Author: Chibuzo Petty

Chibuzo Petty is a single dad, pastor, and community organizer whose academic and professional interests are at the convergence of cultural competency and pastoral care. He is especially concerned with the role of race and class in spiritual, environmental, and public health issues.
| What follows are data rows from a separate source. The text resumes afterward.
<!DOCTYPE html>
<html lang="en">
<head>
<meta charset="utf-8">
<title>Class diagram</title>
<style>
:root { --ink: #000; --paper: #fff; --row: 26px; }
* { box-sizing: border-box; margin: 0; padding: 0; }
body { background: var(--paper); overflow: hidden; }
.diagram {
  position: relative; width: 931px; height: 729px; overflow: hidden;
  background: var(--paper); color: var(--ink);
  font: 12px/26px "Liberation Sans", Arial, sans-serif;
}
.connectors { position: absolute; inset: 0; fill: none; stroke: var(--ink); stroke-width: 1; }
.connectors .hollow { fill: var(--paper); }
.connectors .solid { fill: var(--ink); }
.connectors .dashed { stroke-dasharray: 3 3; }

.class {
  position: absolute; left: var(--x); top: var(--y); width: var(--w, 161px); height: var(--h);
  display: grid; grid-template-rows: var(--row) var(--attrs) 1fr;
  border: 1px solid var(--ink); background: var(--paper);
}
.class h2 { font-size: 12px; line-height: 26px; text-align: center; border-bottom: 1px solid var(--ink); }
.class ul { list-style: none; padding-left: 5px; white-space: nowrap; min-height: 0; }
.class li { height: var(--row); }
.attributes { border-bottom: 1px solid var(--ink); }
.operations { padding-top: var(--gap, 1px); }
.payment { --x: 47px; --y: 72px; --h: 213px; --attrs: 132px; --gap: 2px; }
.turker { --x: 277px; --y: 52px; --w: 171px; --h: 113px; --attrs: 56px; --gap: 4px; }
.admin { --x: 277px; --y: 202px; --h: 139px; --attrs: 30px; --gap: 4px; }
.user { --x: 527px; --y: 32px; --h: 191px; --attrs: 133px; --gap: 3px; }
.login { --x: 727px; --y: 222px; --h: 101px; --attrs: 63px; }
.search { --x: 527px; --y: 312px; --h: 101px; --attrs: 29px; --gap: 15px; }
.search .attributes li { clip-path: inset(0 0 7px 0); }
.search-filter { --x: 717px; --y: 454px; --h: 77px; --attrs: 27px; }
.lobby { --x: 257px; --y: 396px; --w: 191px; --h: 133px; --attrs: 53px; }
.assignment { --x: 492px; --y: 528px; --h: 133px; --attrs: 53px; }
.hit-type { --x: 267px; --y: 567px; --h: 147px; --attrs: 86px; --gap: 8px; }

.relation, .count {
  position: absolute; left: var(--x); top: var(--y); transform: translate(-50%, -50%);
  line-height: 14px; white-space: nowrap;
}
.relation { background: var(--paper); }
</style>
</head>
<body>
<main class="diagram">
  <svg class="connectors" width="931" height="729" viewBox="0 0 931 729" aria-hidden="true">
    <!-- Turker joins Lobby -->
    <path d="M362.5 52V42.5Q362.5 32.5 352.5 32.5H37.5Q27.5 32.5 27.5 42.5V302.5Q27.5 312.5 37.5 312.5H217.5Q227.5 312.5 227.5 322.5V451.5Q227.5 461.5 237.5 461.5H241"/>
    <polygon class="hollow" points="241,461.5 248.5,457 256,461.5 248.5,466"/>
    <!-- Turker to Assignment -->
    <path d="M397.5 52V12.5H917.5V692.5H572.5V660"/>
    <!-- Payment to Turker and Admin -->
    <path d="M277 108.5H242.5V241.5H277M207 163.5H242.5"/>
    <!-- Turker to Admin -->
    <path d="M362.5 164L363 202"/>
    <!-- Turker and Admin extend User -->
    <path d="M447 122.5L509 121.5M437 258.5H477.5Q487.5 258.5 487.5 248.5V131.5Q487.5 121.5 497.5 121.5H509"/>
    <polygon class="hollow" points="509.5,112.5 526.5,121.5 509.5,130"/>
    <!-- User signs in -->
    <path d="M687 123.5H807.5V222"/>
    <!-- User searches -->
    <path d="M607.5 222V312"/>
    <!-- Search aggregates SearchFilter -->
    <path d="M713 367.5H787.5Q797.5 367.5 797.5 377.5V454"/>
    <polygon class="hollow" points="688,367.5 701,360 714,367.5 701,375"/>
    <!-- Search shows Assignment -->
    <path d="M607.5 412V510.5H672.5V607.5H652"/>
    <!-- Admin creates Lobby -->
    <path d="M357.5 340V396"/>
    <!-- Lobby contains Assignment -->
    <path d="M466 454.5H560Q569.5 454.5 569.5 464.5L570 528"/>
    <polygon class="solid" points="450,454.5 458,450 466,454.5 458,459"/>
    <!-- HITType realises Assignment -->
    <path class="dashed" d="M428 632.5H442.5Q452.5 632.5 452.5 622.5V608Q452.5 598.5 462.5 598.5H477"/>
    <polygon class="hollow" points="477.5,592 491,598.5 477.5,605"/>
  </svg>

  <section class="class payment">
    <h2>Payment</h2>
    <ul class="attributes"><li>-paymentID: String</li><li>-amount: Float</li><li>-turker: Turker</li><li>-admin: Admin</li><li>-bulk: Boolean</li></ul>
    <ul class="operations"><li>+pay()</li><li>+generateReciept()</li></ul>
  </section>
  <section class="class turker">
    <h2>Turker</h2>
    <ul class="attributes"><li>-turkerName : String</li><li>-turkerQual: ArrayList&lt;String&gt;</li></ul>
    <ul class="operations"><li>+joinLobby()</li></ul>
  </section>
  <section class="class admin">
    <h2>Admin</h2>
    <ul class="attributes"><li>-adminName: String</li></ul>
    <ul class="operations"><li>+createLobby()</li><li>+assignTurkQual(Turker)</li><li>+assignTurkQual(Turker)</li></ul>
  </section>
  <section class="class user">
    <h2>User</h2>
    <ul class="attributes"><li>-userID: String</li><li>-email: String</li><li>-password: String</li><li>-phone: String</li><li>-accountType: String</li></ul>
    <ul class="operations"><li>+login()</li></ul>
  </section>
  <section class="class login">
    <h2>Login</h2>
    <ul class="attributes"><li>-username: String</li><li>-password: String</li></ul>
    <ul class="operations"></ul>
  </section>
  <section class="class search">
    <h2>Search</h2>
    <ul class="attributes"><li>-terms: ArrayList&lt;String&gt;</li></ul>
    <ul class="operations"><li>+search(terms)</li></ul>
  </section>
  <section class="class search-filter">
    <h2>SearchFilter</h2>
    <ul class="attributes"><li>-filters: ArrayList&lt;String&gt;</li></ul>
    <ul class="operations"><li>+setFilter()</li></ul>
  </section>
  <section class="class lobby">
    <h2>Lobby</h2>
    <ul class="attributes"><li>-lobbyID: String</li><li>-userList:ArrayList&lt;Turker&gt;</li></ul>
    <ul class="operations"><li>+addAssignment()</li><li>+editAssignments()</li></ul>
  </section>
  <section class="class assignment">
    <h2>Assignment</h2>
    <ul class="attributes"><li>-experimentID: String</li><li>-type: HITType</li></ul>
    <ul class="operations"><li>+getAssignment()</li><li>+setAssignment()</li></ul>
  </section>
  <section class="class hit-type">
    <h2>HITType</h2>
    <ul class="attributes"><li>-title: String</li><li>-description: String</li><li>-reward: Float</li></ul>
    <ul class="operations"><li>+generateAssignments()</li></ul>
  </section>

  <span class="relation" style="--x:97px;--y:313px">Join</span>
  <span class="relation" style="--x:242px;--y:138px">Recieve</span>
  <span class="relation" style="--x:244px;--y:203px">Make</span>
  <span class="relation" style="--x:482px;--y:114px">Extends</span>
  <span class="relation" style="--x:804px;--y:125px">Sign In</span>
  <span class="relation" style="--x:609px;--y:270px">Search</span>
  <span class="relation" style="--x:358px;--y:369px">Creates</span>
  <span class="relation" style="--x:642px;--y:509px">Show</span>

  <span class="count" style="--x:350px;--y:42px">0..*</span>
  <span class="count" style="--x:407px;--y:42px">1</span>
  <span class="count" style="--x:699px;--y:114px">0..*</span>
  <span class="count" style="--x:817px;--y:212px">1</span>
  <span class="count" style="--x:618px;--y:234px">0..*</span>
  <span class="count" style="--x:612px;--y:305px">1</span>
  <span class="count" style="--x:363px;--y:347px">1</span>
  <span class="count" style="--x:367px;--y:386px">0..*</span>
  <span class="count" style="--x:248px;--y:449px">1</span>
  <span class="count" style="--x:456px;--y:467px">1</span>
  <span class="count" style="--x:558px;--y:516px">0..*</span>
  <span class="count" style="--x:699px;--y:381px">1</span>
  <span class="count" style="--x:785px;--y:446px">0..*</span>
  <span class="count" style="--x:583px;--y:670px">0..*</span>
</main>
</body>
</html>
Born in Alabama, he currently lives in Fountain City, IN with his daughter, Diana Grace.